- If it still seems legitimate, open the link in a different browser that does not have your wallet connected to it.
- Unsure? Ask! On our official Discord, The Sandbox staff have blue usernames. On our official Telegram, The Sandbox staff have the word "Admin" on the top-right of their messages. And remember - genuine staff will never DM you first.
Anything can happen in life. You might be healthy right now but, who knows what might happen tomorrow? You could get hit by a bus one day or have a heart attack from a sudden undiagnosed condition. This is a grim and dark paragraph, we know, but it needs to be brought up.
It would be a good practice to leave instructions to loved ones - for example a married partner, a non-married partner or a child - in your last will and testament explaining where to find the password and seed phrase to access your cryptocurrency funds (ie, where the safe or safety deposit box is) and how to invest or sell them for profit. These instructions can help your loved ones to carry on and support themselves should you suddenly and unexpectedly pass on from the world.
If you have no loved ones or relatives, you could ask a trusted friend or legal representative in your last will and testament to donate your crypto profits to a charitable cause.
Malicious thieves are coming up with new scams to try and trick you almost daily. You need to always be on high alert for this sort of thing.
Also remember that genuine staff will never DM you first and will never ask for passwords, seed phrases or funds.
Think before you react. Just because someone gave you a link it doesn't mean you have to click it. If something sounds too good to be true - it probably is.
Do not jump blindly into events, offers, airdrops and so on. Make sure you read all of the official documentation to ensure the event is genuine.
Remember - if something isn't officially announced on The Sandbox's official social media, it is probably a fake scam.
Please tag the @Moderators role on the Discord server in a support channel to report a potential scam being committed by someone within the community.

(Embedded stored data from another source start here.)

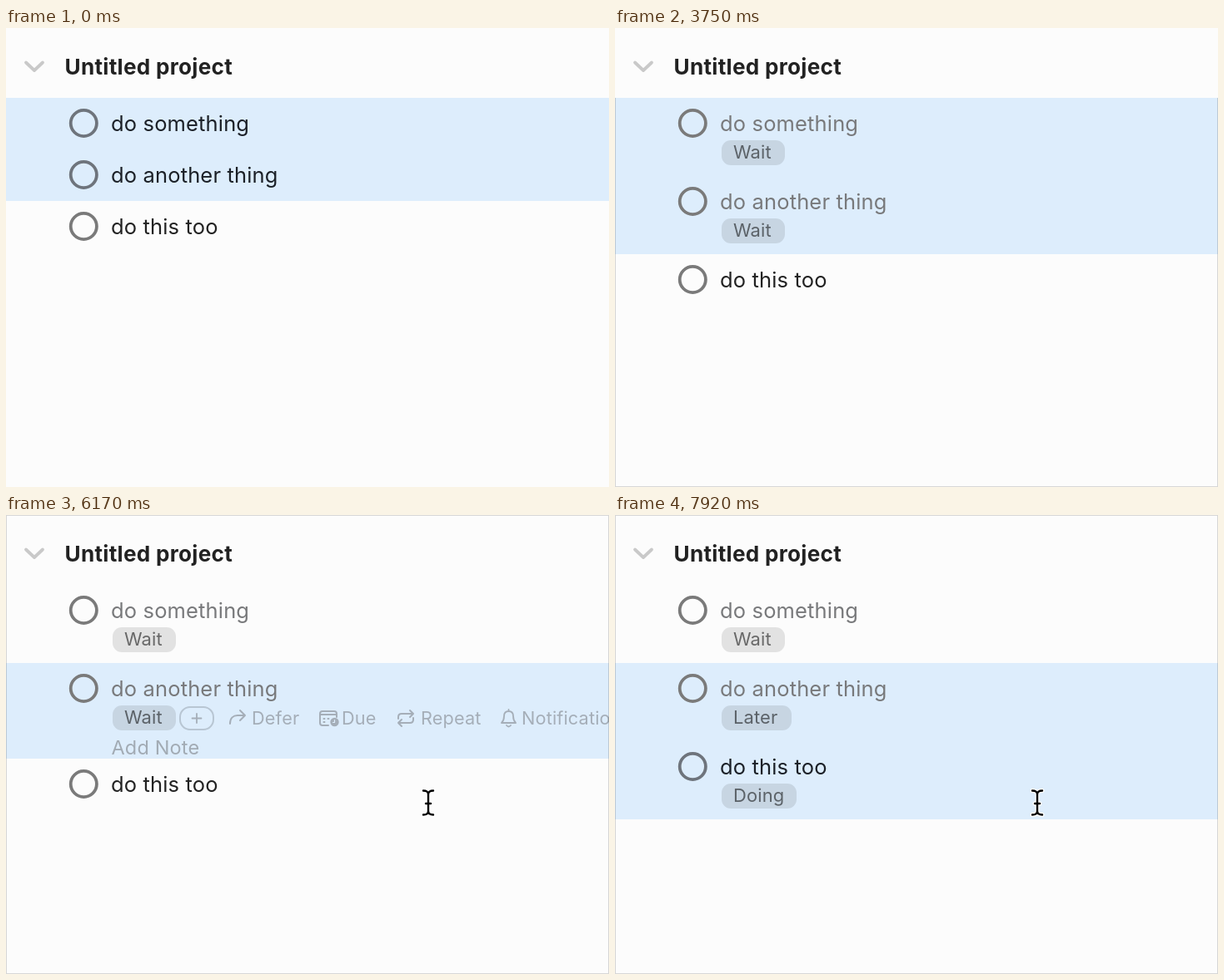
These frames come from a looping animation (724x552 px, 8000 ms). An HTML page with a canvas:

```html
<!DOCTYPE html>
<html lang="en">
<head>
<meta charset="utf-8">
<title>Task list</title>
<style>
  html, body { margin: 0; width: 100%; height: 100%; overflow: hidden; background: #fcfcfc; }
  canvas { display: block; }
</style>
</head>
<body>
<canvas id="stage" width="724" height="552"></canvas>
<script>
const W = 724, H = 552, LOOP = 8000, FPS = 12;
const ctx = document.getElementById('stage').getContext('2d');
const FONT = 'Inter, Roboto, sans-serif';
const BLUE = '#ddedfc', PALE = '#a5aeb8';
const PILL_WIDTH = { Doing: 90, Next: 78, Wait: 76, Later: 84 };

const mix = (a, b, p) => a + (b - a) * p;
const smooth = (t, start, length) => {
  const p = Math.min(1, Math.max(0, (t - start) / length));
  return p * p * (3 - 2 * p);
};

function text(label, x, y, size, color, weight = 400) {
  ctx.font = `${weight} ${size}px ${FONT}`;
  ctx.letterSpacing = weight > 400 ? '0.3px' : '0.15px';
  ctx.fillStyle = color;
  ctx.fillText(label, x, y);
}

function stroke(path, color, width) {
  ctx.strokeStyle = color;
  ctx.lineWidth = width;
  ctx.lineCap = ctx.lineJoin = 'round';
  ctx.stroke(path instanceof Path2D ? path : new Path2D(path));
}

function fill(path, color) {
  ctx.fillStyle = color;
  ctx.fill(path);
}

function circle(x, y, r) {
  const path = new Path2D();
  path.arc(x, y, r, 0, Math.PI * 2);
  return path;
}

function box(x, y, w, h, r) {
  const path = new Path2D();
  path.roundRect(x, y, w, h, r);
  return path;
}

function at(x, y, draw) {
  ctx.save();
  ctx.translate(x, y);
  draw();
  ctx.restore();
}

// Inspector buttons below the task; y = 0 is the middle of the line.
function drawDetails(hover) {
  stroke(box(209, -13, 40, 27, 12), '#b8c6d3', 2);
  stroke('M223.5 .5h11M229 -5v11', PALE, 1.8);

  stroke('M269 7C269 0 273 -3 278 -3H287M281 -9L287 -3L281 3', PALE, 2);
  text('Defer', 295, 8, 21.7, PALE);

  stroke('M387 9H380Q377 9 377 6V-5Q377 -8 380 -8H394Q397 -8 397 -5V-1M378 -4H396', PALE, 2);
  stroke('M381.5 1h1M386.5 1h1M381.5 5h1', PALE, 2);
  fill(circle(394.5, 5, 5.2), PALE);
  stroke('M394.5 2.5V5.5H392.5', BLUE, 1.2);
  text('Due', 403, 8, 21.7, PALE);

  const repeat = hover ? '#737c85' : PALE;
  stroke('M471 1V-1Q471 -5 475 -5H489M485 -9L489 -5L485 -1', repeat, 2);
  stroke('M489 0V2Q489 6 485 6H471M475 2L471 6L475 10', repeat, 2);
  text('Repeat', 498, 8, 21.7, repeat);

  stroke('M595 6Q598 3 598 -2Q598 -8 603.5 -8Q609 -8 609 -2Q609 3 612 6ZM601 9Q603.5 12 606 9M603.5 -10v1', PALE, 1.8);
  text('Notifications', 619, 8, 21.7, PALE);
}

function drawRow(row) {
  const { top, height, selected, waiting } = row;
  ctx.save();
  ctx.beginPath();
  ctx.rect(0, top, W, height);
  ctx.clip();
  if (selected) {
    ctx.fillStyle = BLUE;
    ctx.fillRect(0, top, W, height);
  }
  at(0, top, () => {
    stroke(circle(93.3, 30.5, 15.6), selected && !waiting ? '#6e747c' : '#7a7a7a', 3.8);
    const ink = selected ? '#1b2027' : '#222';
    text(row.label, 126, 40, 25.5, waiting ? '#78797b' : ink);
    if (row.tag) {
      fill(box(128, 51, PILL_WIDTH[row.tag], 30, 11), 'rgba(0,0,0,.1)');
      text(row.tag, 142, 73.3, 21.9, 'rgba(0,0,0,.54)');
    }
    if (row.details) {
      at(0, 66, () => drawDetails(row.hover));
      text('Add Note', 126.5, 110, 23.5, '#a2abb4');
    }
    if (row.noteRest) text('Add Note', 126.5, 108, 23.5, '#c3ced8');
  });
  ctx.restore();
}

function drawBorder(t, rows) {
  if (t < 1400) return;
  ctx.fillStyle = 'rgba(0,0,0,.15)';
  const settled = t > 1650, full = t > 5650;
  const top = full ? 0 : 84;
  const leftEnd = settled ? H : rows[2].top;
  const rightEnd = settled ? H : rows[2].top + rows[2].height;
  ctx.fillRect(0, top, 1, leftEnd - top);
  ctx.fillRect(W - 1, top, 1, rightEnd - top);
  if (settled) ctx.fillRect(1, H - 1, W - 2, 1);
  if (full) ctx.fillRect(1, 0, W - 2, 1);
}

function drawArrow(x, y) {
  at(x, y, () => {
    const arrow = new Path2D('M1.5 1V29L8 23L12.5 33.5L17.5 31.3L13 21.2H21.5Z');
    ctx.shadowColor = 'rgba(0,0,0,.35)';
    ctx.shadowBlur = 4;
    ctx.shadowOffsetY = 2;
    stroke(arrow, '#fff', 3.2);
    ctx.shadowColor = 'transparent';
    fill(arrow, '#000');
  });
}

function drawBeam(x, y) {
  at(x, y, () => {
    const beam = new Path2D('M-6 -14.5Q0 -14.5 0 -10Q0 -14.5 6 -14.5M0 -10V10M-6 14.5Q0 14.5 0 10Q0 14.5 6 14.5M-3 1H3');
    stroke(beam, '#fff', 5);
    stroke(beam, '#000', 2.4);
  });
}

function drawClick(x, y, r) {
  stroke(circle(x, y, r), '#fff', 5);
  stroke(circle(x, y, r), '#000', 2.8);
}

function drawPointer(t) {
  if (t < 4490) return;
  if (t < 4990) {
    const p = smooth(t, 4450, 383);
    drawArrow(mix(641, 535, p), mix(413, 280, p));
  } else if (t < 6070) {
    const p = smooth(t, 5083, 167);
    if (t > 5070 && t < 5150) drawClick(535, 236, 42.8);
    drawArrow(mix(535, 528, p), mix(235, 234, p));
  } else {
    const p = smooth(t, 6000, 167);
    if (t > 6400 && t < 6490) drawClick(507, 346, 33.5);
    drawBeam(mix(516, 507, p), mix(290, 346, p));
  }
}

function layout(t) {
  const firstTag = t < 1400 ? '' : t < 2490 ? 'Doing' : t < 3490 ? 'Next' : 'Wait';
  const rowHeight = 62 + 32 * smooth(t, 1320, 250);
  const waiting = t > 3490;
  const lastTagged = t > 7570;
  const details = t > 5650 && t < 6570;
  const opened = details ? 21 * smooth(t, 5580, 165) : 0;
  const closing = t >= 6570 ? 21 * (1 - smooth(t, 6518, 240)) : 0;

  // Edges are rounded as a whole so that neighbouring rows meet without a seam.
  const second = Math.round(84 + rowHeight);
  const secondEnd = Math.round(84 + 2 * rowHeight + opened);
  const third = Math.round(secondEnd + closing);
  return [
    { label: 'do something', top: 84, height: second - 84, tag: firstTag, waiting, selected: t < 5650 },
    { label: 'do another thing', top: second, height: secondEnd - second,
      tag: lastTagged ? 'Later' : firstTag, waiting, selected: true,
      details, hover: t < 6070, noteRest: closing > 0 },
    { label: 'do this too', top: third, height: Math.round(62 + 32 * smooth(t, 7486, 250)),
      tag: lastTagged ? 'Doing' : '', selected: t > 6490 }
  ];
}

function draw(t) {
  ctx.fillStyle = '#fcfcfc';
  ctx.fillRect(0, 0, W, H);
  stroke('M24 41.5L34 51L44 41.5', '#c9c9c9', 3.8);
  text('Untitled project', 70.5, 56, 26.1, '#222', 700);
  const rows = layout(t);
  rows.forEach(drawRow);
  drawBorder(t, rows);
  drawPointer(t);
}

function tick() {
  const t = performance.now() % LOOP;
  draw(Math.floor((t + 5) * FPS / 1000) * 1000 / FPS);
  requestAnimationFrame(tick);
}
tick();
</script>
</body>
</html>
```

Please avoid posting screenshots in public unless you have blanked out any web addresses. Otherwise, if a screenshot is needed, the responding moderator will ask you to DM it to them. You should also consider reporting the offender to Discord itself. Here's how: https://support.discord.com/hc/en-us/articles/360000291932-How-to-Properly-Report-Issues-to-Trust-Safety.
If the scammer is a member of the community channels on Telegram, please DM the details of the scammer and the scam to an admin.
Whether the scammer is on the official channels or not, please forward their profile and messages to Telegram's anti-scam team. Their username is: @NoToScam.